Aim of the exercise:
Whenever a line below holds the word "glint", count it; then give the total and nothing else.

*** Supplied data Section Begins ***

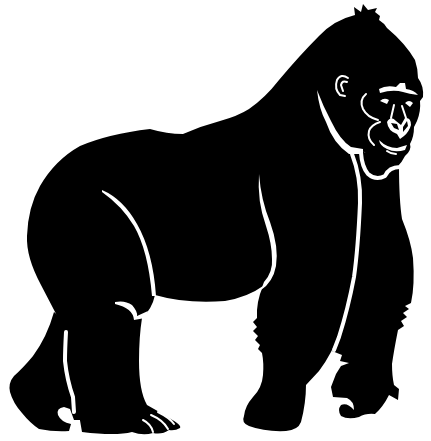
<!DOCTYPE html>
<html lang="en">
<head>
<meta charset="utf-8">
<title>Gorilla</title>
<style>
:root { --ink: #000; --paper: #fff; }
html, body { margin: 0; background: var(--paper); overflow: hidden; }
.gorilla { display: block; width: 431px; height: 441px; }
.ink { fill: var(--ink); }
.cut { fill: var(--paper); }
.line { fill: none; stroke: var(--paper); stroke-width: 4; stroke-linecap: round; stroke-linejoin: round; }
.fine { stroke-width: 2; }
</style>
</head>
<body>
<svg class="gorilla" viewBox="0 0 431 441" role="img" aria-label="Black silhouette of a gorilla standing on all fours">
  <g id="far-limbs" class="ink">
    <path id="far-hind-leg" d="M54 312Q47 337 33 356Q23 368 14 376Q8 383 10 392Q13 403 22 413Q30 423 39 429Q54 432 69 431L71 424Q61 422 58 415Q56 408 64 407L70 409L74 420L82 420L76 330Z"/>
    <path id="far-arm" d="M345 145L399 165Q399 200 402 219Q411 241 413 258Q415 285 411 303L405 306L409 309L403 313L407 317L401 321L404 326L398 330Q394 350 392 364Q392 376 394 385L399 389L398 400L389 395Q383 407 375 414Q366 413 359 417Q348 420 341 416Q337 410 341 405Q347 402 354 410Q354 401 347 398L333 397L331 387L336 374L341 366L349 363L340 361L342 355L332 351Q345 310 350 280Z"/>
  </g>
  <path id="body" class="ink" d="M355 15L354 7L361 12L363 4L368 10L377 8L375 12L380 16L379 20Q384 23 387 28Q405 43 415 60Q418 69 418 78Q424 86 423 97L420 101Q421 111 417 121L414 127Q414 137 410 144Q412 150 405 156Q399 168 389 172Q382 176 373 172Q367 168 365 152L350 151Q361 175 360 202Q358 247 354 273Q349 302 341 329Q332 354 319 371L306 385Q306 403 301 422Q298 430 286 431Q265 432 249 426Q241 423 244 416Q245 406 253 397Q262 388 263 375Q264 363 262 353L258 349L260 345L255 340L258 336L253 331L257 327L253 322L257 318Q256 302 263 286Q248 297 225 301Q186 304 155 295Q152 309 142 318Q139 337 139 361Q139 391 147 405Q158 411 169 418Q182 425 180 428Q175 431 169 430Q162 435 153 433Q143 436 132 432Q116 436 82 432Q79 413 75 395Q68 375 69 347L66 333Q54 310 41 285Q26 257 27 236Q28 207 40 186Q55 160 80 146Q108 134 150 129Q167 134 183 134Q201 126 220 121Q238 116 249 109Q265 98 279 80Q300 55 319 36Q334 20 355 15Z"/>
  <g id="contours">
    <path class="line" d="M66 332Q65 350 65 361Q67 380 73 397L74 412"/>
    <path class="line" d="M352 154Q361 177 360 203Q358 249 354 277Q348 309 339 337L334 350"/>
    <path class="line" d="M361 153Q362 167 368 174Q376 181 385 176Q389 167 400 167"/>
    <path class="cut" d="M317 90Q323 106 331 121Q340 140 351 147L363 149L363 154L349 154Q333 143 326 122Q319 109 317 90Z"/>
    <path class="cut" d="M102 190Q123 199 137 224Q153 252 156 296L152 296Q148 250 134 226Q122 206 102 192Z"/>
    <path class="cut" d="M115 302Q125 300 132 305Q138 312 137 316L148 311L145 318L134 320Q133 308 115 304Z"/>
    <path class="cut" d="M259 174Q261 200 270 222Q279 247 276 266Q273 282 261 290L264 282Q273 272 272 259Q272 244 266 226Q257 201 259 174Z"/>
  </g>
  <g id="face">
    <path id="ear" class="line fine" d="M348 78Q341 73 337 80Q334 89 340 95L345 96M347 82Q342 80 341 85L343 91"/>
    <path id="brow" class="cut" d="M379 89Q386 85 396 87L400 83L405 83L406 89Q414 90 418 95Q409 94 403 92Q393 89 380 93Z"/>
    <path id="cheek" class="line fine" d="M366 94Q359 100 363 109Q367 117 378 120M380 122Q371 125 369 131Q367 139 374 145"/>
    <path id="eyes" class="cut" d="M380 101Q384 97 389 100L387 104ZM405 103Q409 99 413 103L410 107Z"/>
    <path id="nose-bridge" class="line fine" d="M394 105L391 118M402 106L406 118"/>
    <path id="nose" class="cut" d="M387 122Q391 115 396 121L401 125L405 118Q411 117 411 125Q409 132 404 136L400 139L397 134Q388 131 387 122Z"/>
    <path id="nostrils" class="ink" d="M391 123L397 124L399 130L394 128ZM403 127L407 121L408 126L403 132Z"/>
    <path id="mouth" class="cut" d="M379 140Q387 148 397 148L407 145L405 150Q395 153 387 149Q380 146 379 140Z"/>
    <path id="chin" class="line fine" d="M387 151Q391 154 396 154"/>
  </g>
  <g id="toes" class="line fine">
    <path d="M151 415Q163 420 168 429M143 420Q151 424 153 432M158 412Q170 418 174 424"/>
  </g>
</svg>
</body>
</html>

*** Supplied data Section Ends ***
*** Supplied data Section Begins ***

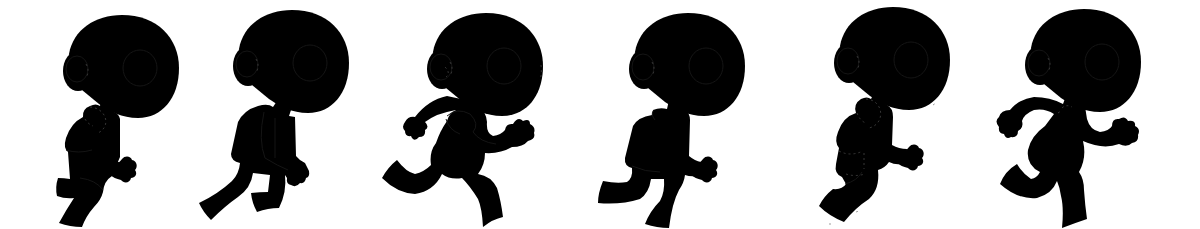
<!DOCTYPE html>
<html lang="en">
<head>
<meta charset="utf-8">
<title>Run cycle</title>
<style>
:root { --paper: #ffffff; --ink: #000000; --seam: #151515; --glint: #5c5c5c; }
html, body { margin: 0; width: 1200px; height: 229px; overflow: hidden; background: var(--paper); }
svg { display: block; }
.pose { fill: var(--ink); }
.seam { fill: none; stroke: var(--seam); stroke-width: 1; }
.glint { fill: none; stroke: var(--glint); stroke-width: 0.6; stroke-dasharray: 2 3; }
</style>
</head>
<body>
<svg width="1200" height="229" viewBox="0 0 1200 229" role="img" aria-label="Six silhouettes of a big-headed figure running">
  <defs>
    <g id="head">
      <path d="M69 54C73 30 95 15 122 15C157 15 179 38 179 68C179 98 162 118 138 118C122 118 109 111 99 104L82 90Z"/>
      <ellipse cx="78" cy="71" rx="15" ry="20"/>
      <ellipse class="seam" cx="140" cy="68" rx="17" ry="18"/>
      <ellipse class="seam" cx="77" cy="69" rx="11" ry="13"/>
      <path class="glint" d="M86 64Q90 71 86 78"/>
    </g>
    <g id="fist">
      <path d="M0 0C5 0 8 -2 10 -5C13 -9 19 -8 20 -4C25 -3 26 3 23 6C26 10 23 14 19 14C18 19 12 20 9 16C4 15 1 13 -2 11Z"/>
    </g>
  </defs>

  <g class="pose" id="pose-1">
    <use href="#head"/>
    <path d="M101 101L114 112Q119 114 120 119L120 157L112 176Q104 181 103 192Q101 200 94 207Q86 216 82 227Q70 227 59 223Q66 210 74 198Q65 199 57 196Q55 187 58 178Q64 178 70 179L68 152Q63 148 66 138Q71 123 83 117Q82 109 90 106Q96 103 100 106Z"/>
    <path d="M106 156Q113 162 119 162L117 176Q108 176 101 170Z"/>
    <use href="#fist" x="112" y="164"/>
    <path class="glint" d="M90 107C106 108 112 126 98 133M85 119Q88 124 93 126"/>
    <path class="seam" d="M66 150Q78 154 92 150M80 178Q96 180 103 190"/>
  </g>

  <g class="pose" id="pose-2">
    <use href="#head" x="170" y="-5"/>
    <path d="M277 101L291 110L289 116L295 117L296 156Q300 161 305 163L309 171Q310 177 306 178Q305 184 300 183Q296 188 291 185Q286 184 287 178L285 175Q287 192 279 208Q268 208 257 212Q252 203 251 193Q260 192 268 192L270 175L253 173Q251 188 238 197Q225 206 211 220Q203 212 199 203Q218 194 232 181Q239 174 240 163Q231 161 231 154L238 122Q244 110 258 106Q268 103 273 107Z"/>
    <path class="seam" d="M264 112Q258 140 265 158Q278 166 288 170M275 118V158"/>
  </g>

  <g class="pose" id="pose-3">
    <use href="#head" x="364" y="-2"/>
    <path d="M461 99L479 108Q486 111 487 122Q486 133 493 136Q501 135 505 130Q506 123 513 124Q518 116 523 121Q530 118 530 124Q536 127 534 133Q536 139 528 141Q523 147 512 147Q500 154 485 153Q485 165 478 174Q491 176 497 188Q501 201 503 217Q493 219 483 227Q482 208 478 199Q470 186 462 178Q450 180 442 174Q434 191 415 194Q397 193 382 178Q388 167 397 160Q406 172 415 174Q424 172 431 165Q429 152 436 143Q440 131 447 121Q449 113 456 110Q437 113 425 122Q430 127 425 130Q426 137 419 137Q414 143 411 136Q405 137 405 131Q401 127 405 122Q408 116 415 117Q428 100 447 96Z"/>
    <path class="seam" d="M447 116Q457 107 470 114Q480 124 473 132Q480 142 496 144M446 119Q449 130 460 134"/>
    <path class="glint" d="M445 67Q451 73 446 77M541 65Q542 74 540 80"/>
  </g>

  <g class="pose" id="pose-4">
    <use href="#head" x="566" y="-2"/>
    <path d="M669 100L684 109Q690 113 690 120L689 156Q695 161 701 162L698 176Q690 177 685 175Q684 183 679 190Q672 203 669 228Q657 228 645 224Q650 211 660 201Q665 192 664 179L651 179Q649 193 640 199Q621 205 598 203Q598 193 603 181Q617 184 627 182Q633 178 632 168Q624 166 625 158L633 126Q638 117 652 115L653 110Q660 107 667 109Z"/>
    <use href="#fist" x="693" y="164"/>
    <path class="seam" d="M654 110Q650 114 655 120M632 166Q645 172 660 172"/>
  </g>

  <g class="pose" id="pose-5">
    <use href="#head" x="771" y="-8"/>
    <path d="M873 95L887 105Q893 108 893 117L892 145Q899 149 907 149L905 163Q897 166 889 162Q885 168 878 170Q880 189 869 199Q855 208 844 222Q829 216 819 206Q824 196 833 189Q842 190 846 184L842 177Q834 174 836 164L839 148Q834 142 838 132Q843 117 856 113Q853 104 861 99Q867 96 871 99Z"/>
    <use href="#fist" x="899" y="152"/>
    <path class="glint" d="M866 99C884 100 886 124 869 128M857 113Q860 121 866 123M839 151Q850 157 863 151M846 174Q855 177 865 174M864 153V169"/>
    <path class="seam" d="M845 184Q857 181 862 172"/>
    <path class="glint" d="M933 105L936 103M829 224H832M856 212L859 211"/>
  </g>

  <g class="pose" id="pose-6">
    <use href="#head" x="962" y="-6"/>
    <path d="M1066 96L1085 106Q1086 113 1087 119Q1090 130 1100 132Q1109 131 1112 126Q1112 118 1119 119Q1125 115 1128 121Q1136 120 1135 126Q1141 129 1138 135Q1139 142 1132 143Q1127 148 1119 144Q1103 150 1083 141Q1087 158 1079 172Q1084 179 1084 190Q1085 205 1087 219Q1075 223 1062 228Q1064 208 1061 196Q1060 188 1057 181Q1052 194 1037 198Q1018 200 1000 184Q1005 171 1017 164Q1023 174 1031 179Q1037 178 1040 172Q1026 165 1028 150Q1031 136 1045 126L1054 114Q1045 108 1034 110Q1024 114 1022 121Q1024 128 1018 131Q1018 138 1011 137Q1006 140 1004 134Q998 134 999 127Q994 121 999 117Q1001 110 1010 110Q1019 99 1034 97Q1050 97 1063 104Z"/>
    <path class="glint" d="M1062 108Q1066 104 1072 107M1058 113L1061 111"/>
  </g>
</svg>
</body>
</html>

*** Supplied data Section Ends ***

Result of this task:
8